This is a control study with a 2-group pretest-posttest design investigating the effects of a 10-week judo-inspired exercise program (Judo4Balance) for physical functions, self-efficacy, activity level, and fall techniques among working adults & part-time working retired people. Falls constitute a common and severe threat to older men and women's health worldwide. However, falls are not just a problem of advanced age, studies have been reporting that falls are a problem at all ages. Nevertheless, falls are under-studied, particularly among young and middle-aged adults (working age adults). For all fall-related injuries among adults, the proportions have been reported to be 32.3% among older adults, 35.3% among middle-aged adults, and 32.3% among younger adults in the United States. This indicates that falls and fall related injuries represent a significant threat to public health at all ages. Therefore, new innovative ways of prevention is much needed and needs to be studied.
This pilot work will determine the feasibility of tDCS intervention as an effective adjunct intervention to PT aimed at improving gait, balance, and mobility in older adults at risk of falling.

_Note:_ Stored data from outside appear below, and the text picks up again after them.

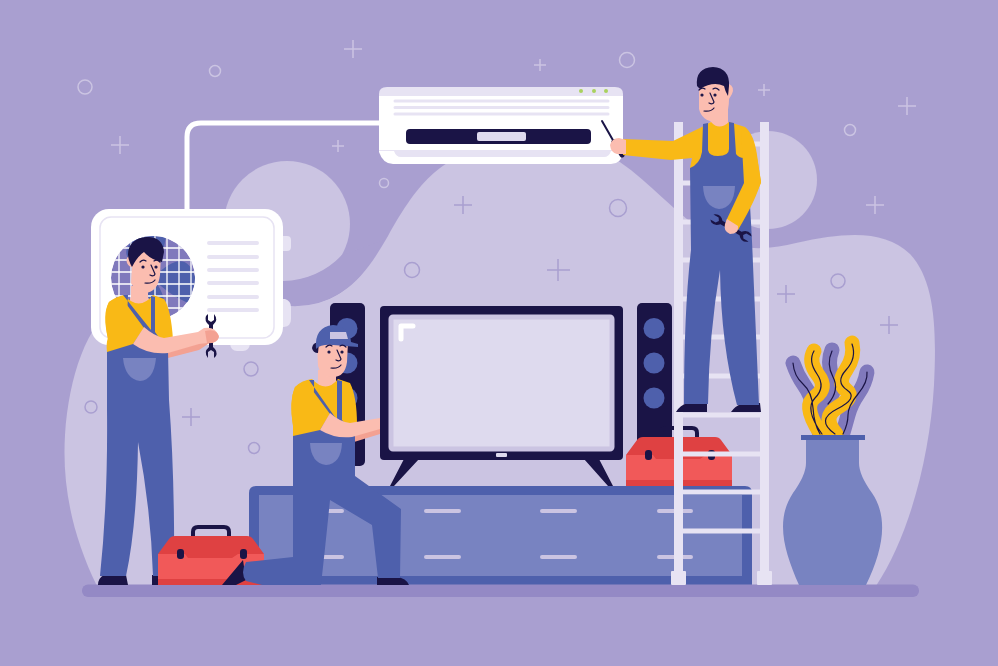
<!DOCTYPE html>
<html lang="en">
<head>
<meta charset="utf-8">
<title>Home appliance repair team</title>
<style>
:root{--bg:#a99fd0;--blob:#cbc4e2;--floor:#9489c5;--ink:#1a1446;--blue:#4e60ac;--light-blue:#7883c1;--violet:#8079bc;--white:#fff;--mist:#e7e3f3;--screen:#dedaee;--yellow:#f9b916;--skin:#fbbdb0;--skin-shade:#f3a192;--red:#f15959;--red-dark:#df4142;--green:#a9d15f}
html,body{margin:0;width:998px;height:666px;overflow:hidden;background:var(--bg)}
svg{display:block}
.bg{fill:var(--bg)}.blob{fill:var(--blob)}.floor{fill:var(--floor)}.ink{fill:var(--ink)}.blue{fill:var(--blue)}.light-blue{fill:var(--light-blue)}.violet{fill:var(--violet)}.white{fill:var(--white)}.mist{fill:var(--mist)}.screen{fill:var(--screen)}.yellow{fill:var(--yellow)}.skin{fill:var(--skin)}.skin-shade{fill:var(--skin-shade)}.red{fill:var(--red)}.red-dark{fill:var(--red-dark)}.green{fill:var(--green)}
.line{fill:none;stroke-linecap:round;stroke-linejoin:round}
.ink-line{stroke:var(--ink);stroke-width:1.2}
.mist-line{stroke:var(--mist)}
.deco{fill:none;stroke-width:1.5}
.deco-light{stroke:var(--blob)}.deco-dark{stroke:var(--bg)}
</style>
</head>
<body>
<svg width="998" height="666" viewBox="0 0 998 666" role="img" aria-label="Three technicians in overalls repairing an air conditioner and a television">
<defs>
<path id="plus" d="M-9 0H9M0-9V9"/>
<path id="plus-small" d="M-6 0H6M0-6V6"/>
<g id="speaker">
<rect class="ink" width="35" height="163" rx="5"/>
<g class="blue"><circle cx="17" cy="25.500" r="10.500"/><circle cx="17" cy="60" r="10.500"/><circle cx="17" cy="95" r="10.500"/></g>
</g>
<g id="toolbox">
<path d="M35 13V6q0-5 5-5H66q5 0 5 5V13" fill="none" stroke="var(--ink)" stroke-width="4"/>
<path class="red-dark" d="M0 28 11 13Q13 10 17 10H89Q93 10 95 13L106 28Z"/>
<rect class="red" y="28" width="106" height="31"/>
<path class="red-dark" d="M0 53H106V59H0ZM27 28H80L74 32H30Z"/>
<rect class="ink" x="19" y="23" width="7" height="10" rx="3"/><rect class="ink" x="82" y="23" width="7" height="10" rx="3"/>
</g>
<g id="wrench">
<path class="ink" d="M-2-11Q-7-15-5-20L-3-22V-16L0-14 3-16V-22Q8-16 2-11L2 11Q7 15 5 20L3 22V16L0 14-3 16V22Q-8 16-2 11Z"/>
</g>
<g id="handles"><path d="M310 0H342M426 0H459M542 0H575M659 0H691"/></g>
<g id="face" class="line ink-line">
<path d="M-11-8q3-3 6-1M3-9q3-2 6 1M0-5 4 4Q3 7-1 5M-6 13Q1 14 4 10"/>
<circle cx="-8" cy="-3" r="1" fill="var(--ink)"/><circle cx="5" cy="-3" r="1" fill="var(--ink)"/>
</g>
<clipPath id="fan-clip"><circle cx="153" cy="278" r="42"/></clipPath>
</defs>

<rect class="bg" width="998" height="666"/>

<g id="backdrop" class="blob">
<path d="M97 586C72 535 62 485 65 435C69 375 87 325 117 304H270C335 312 360 285 388 236C414 190 440 150 500 148H590C625 158 649 187 681 214C726 253 757 252 796 243C850 231 885 231 910 254C934 280 937 325 934 385C930 455 910 535 876 586Z"/>
<circle cx="287" cy="224" r="63"/>
<circle cx="768" cy="180" r="49"/>
</g>
<path class="bg" d="M283 281Q318 280 342 255L383 240Q350 309 290 306H283Z"/>

<g id="decor">
<g class="deco deco-light">
<circle cx="85" cy="87" r="7"/><circle cx="215" cy="71" r="5.500"/><circle cx="627" cy="60" r="7.500"/><circle cx="850" cy="130" r="5.500"/><circle cx="384" cy="183" r="4.500"/>
<use href="#plus" x="353" y="49"/><use href="#plus" x="120" y="145"/><use href="#plus-small" x="338" y="146"/><use href="#plus-small" x="540" y="65"/><use href="#plus-small" x="764" y="90"/><use href="#plus" x="907" y="106"/><use href="#plus" x="875" y="205"/>
</g>
<g class="deco deco-dark">
<circle cx="412" cy="270" r="7.500"/><circle cx="618" cy="208" r="8.500"/><circle cx="251" cy="369" r="7"/><circle cx="91" cy="407" r="6"/><circle cx="254" cy="448" r="5.500"/><circle cx="838" cy="281" r="7"/>
<use href="#plus" x="463" y="205"/><path d="M547 270H570M558 259V281"/><use href="#plus" x="191" y="417"/><use href="#plus" x="786" y="294"/><use href="#plus" x="889" y="325"/>
</g>
</g>

<path class="line" d="M187 212V137Q187 123 201 123H382" stroke="var(--white)" stroke-width="5"/>

<g id="outdoor-unit">
<path class="mist" d="M280 236H287Q291 236 291 240V247Q291 251 287 251H280ZM280 299H285Q291 301 291 307V319Q291 326 284 327H280ZM230 344H250Q249 351 243 351H237Q231 351 230 344Z"/>
<rect class="white" x="91" y="209" width="192" height="136" rx="18"/>
<rect x="100" y="217" width="174" height="121" rx="11" fill="none" stroke="var(--mist)" stroke-width="1.500"/>
<g clip-path="url(#fan-clip)">
<circle class="violet" cx="153" cy="278" r="42"/>
<path class="blue" d="M153 278C120 262 119 246 142 235L166 237Q162 260 153 278C179 251 191 260 196 280L188 303Q167 294 153 278C172 303 165 318 150 321L122 311Q133 289 153 278"/>
<path d="M111 248H195M111 260H195M111 272H195M111 284H195M111 296H195M111 308H195M119 236V320M131 236V320M143 236V320M155 236V320M167 236V320M179 236V320M191 236V320" stroke="var(--white)" stroke-width="1.300"/>
</g>
<path class="line mist-line" stroke-width="4" stroke-linecap="butt" d="M209 243H257M209 257H257M209 270H257M209 283H257M209 297H257M209 310H257"/>
</g>

<g id="air-conditioner">
<path class="white" d="M379 95H623V153Q621 164 611 164H393Q383 164 379 152Z"/>
<path class="mist" d="M379 96V94Q379 87 387 87H615Q623 87 623 94V96Z"/>
<path class="line mist-line" stroke-width="3" d="M395 101H608M395 107.500H608M395 114H608"/>
<path class="mist" d="M379 150H623V151H611Q609 157 604 157H401Q396 157 394 151H379Z"/>
<rect class="ink" x="406" y="129" width="185" height="15" rx="4"/>
<rect class="screen" x="477" y="132" width="49" height="9" rx="2"/>
<g class="green"><circle cx="581" cy="91" r="2"/><circle cx="594" cy="91" r="2"/><circle cx="606" cy="91" r="2"/></g>
</g>

<use href="#speaker" x="330" y="303"/>
<use href="#speaker" x="637" y="303"/>

<g id="cabinet">
<path class="blue" d="M249 585V493Q249 486 256 486H745Q752 486 752 493V585Z"/>
<rect class="light-blue" x="259" y="495" width="483" height="81"/>
<g class="line" stroke="var(--blob)" stroke-width="4"><use href="#handles" y="511"/><use href="#handles" y="557"/></g>
</g>

<g id="television">
<path class="ink" d="M404 459H419L394 486H390ZM584 459H599L613 486H608Z"/>
<rect class="ink" x="380" y="306" width="243" height="154" rx="4"/>
<rect x="391" y="317" width="221" height="132" rx="2" fill="var(--screen)" stroke="var(--blob)" stroke-width="5"/>
<path class="line" d="M401 339V326H413" stroke="var(--white)" stroke-width="5"/>
<rect class="screen" x="496" y="453" width="11" height="4" rx="1"/>
</g>

<use href="#toolbox" x="626" y="427"/>

<rect class="floor" x="82" y="584.500" width="837" height="12.500" rx="6"/>

<g id="ladder" class="mist">
<path fill="none" stroke="var(--mist)" stroke-width="5" d="M680 144H762M680 183H762M680 222H762M680 260H762M680 299H762M680 337H762M680 376H762M680 415H762M680 454H762M680 492H762M680 531H762"/>
<rect x="674" y="122" width="9" height="452"/><rect x="760" y="122" width="9" height="452"/>
<rect x="671" y="571" width="15" height="14" rx="1"/><rect x="757" y="571" width="15" height="14" rx="1"/>
</g>

<g id="technician-on-ladder">
<path class="ink" d="M676 412Q680 405 688 403H707V412ZM731 412Q735 406 743 403H760L761 412Z"/>
<path class="line" d="M602 121 614 142" stroke="var(--ink)" stroke-width="2"/>
<path class="line" d="M614 142 622 155" stroke="var(--ink)" stroke-width="5"/>
<path class="skin" d="M711 108H728V122Q738 134 718 134Q702 130 711 121Z"/>
<path class="yellow" d="M623 139 673 141 704 126 711 122Q719 131 729 122L745 127Q754 134 757 155L761 183 752 202 690 168 692 158 671 160 623 155Z"/>
<path class="skin" d="M626 140 619 138Q612 138 610 145Q611 153 617 154L626 154Z"/>
<path class="blue" d="M703 124 708 123V150Q709 156 718 156Q729 156 729 149V122L734 123 736 154Q739 158 744 158L749 190Q752 235 753 265L759 405H737Q721 345 720 270Q709 334 708 404H684Q684 310 691 250L690 168Q700 164 702 152Z"/>
<path class="light-blue" d="M703 186H735Q734 208 719 209Q704 207 703 186Z"/>
<path class="yellow" d="M741 128Q751 134 756 152L761 181Q757 198 738 230L726 221 744 183Z"/>
<use href="#wrench" transform="translate(731 228) rotate(-60)"/>
<path class="skin" d="M727 219 738 226Q739 234 730 234Q723 231 725 224Z"/>
<path class="skin" d="M699 86Q715 80 729 84Q735 87 732 94L729 99Q729 121 715 122Q702 121 699 109Z"/>
<path class="ink" d="M697 86Q695 68 713 67Q730 68 729 86L728 96Q725 91 724 86Q713 81 700 89Z"/>
<use href="#face" x="710" y="98"/>
</g>

<g id="plant">
<g class="line" stroke-width="15">
<path d="M793 363Q797 375 804 385T814 408T820 436M832 350Q827 362 832 376T827 404V436M867 372Q865 384 858 394T848 415T842 436" stroke="var(--violet)"/>
<path d="M814 351Q808 362 818 375T815 397T821 434M852 343Q855 357 846 370T846 390T838 407T836 434" stroke="var(--yellow)"/>
</g>
<path class="line ink-line" d="M793 363Q794 376 803 384T813 408T820 434M832 351Q826 364 833 377T828 404M867 372Q868 382 858 394T848 415T843 434M814 351Q808 361 817 374T815 398T822 434M852 344Q857 358 846 370T847 390T837 409T835 434"/>
<path class="light-blue" d="M806 437H859V463Q859 475 872 493C889 518 883 550 866 585H799C784 551 775 520 793 493Q806 475 806 463Z"/>
<rect class="blue" x="801" y="435" width="64" height="5"/>
</g>

<g id="technician-standing">
<path class="ink" d="M98 585Q98 578 104 575H126L128 585ZM152 585V575H174V585Z"/>
<path class="skin-shade" d="M160 344 204 335 211 342 199 350 168 358Z"/>
<path class="skin" d="M131 286H148V297Q154 308 139 309Q125 307 131 297Z"/>
<path class="yellow" d="M109 302Q115 297 124 295Q139 312 153 295L164 299Q171 309 173 340L162 352H107L108 340Q103 315 109 302Z"/>
<path class="blue" d="M123 295H128Q128 320 119 344L107 350V410Q108 500 100 576H126Q137 525 138 442Q151 510 153 576H174Q175 480 169 400L168 350 155 332V297L151 296V330Z"/>
<path class="light-blue" d="M123 358H156Q154 380 140 381Q125 379 123 358Z"/>
<path class="yellow" d="M109 302Q119 296 127 305L144 328 133 344 107 352Q106 343 108 338Q102 314 109 302Z"/>
<use href="#wrench" x="211" y="336"/>
<path class="skin" d="M144 327Q154 336 164 338L198 332 204 328Q215 326 219 336Q217 344 207 343L199 344 168 353Q148 355 133 344Z"/>
<path class="skin-shade" d="M205 331Q217 328 219 337Q217 344 207 343Z"/>
<path class="skin" d="M132 255Q125 256 127 263Q129 267 132 267L131 283Q136 293 145 293Q158 292 160 275L161 254Q149 245 136 252Z"/>
<path class="ink" d="M132 267Q124 253 132 243Q139 236 149 237Q163 238 164 252L162 262Q151 260 144 252Q137 257 132 267Z"/>
<use href="#face" x="151" y="270"/>
</g>

<use href="#toolbox" x="158" y="526"/>

<g id="technician-kneeling">
<path class="ink" d="M222 585 243 560 246 580 236 585ZM377 585V577H397Q406 578 409 585Z"/>
<path class="skin-shade" d="M349 432 380 424V434L354 442Z"/>
<path class="skin" d="M318 370H336V382Q341 391 327 393Q312 390 318 382Z"/>
<path class="yellow" d="M295 387Q302 380 312 379Q326 394 338 379L350 383Q357 397 357 425L343 440H293V426Q289 401 295 387Z"/>
<path class="blue" d="M309 380H314Q315 411 306 429L293 435V557L246 562Q240 573 246 581L262 585H321Q326 540 330 500L372 525 378 578H400L401 509 355 476V434L342 420V381L337 380V420Z"/>
<path class="light-blue" d="M310 443H342Q341 464 326 465Q311 463 310 443Z"/>
<path class="yellow" d="M295 387Q306 382 313 391L330 414 320 430 293 436V425Q289 401 295 387Z"/>
<path class="skin" d="M330 413Q340 422 350 423L380 418V429L352 437Q335 439 320 430Z"/>
<path class="skin" d="M317 343 348 342 347 362Q345 377 333 377Q321 378 318 366Z"/>
<path class="ink" d="M312 348Q313 342 319 343L318 353Q313 353 312 348Z"/>
<path class="blue" d="M316 349Q314 327 333 325Q350 326 351 342L358 344V347L333 345Q321 344 316 349Z"/>
<path class="blob" d="M330 332H346L348 339H330Z"/>
<use href="#face" x="337" y="355"/>
</g>
</svg>
</body>
</html>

This 18-month prospective, observational study involving real world data will determine if the use of a standing scale that delivers a quantitative measure of standing balance along with weight (balance + weight) in place of a scale that only delivers weight (weight only) influences clinical decision making by health care practitioners in the ambulatory outpatient setting. Providers will be randomized to receive the balance+weight scale or weight-only scale for 9 months, then to crossover and receive the other for 9 months. The primary outcome measures are (1) providers' self-reported perceptions of whether the balance measurement influences their clinical decision making and (2) the rate of performing falls risk assessments or referring to a specialist for evaluation and treatment based on aggregate billing data. The secondary outcome measure is qualitative interviews with practitioners regarding their perceptions on the utility and barriers to using the device.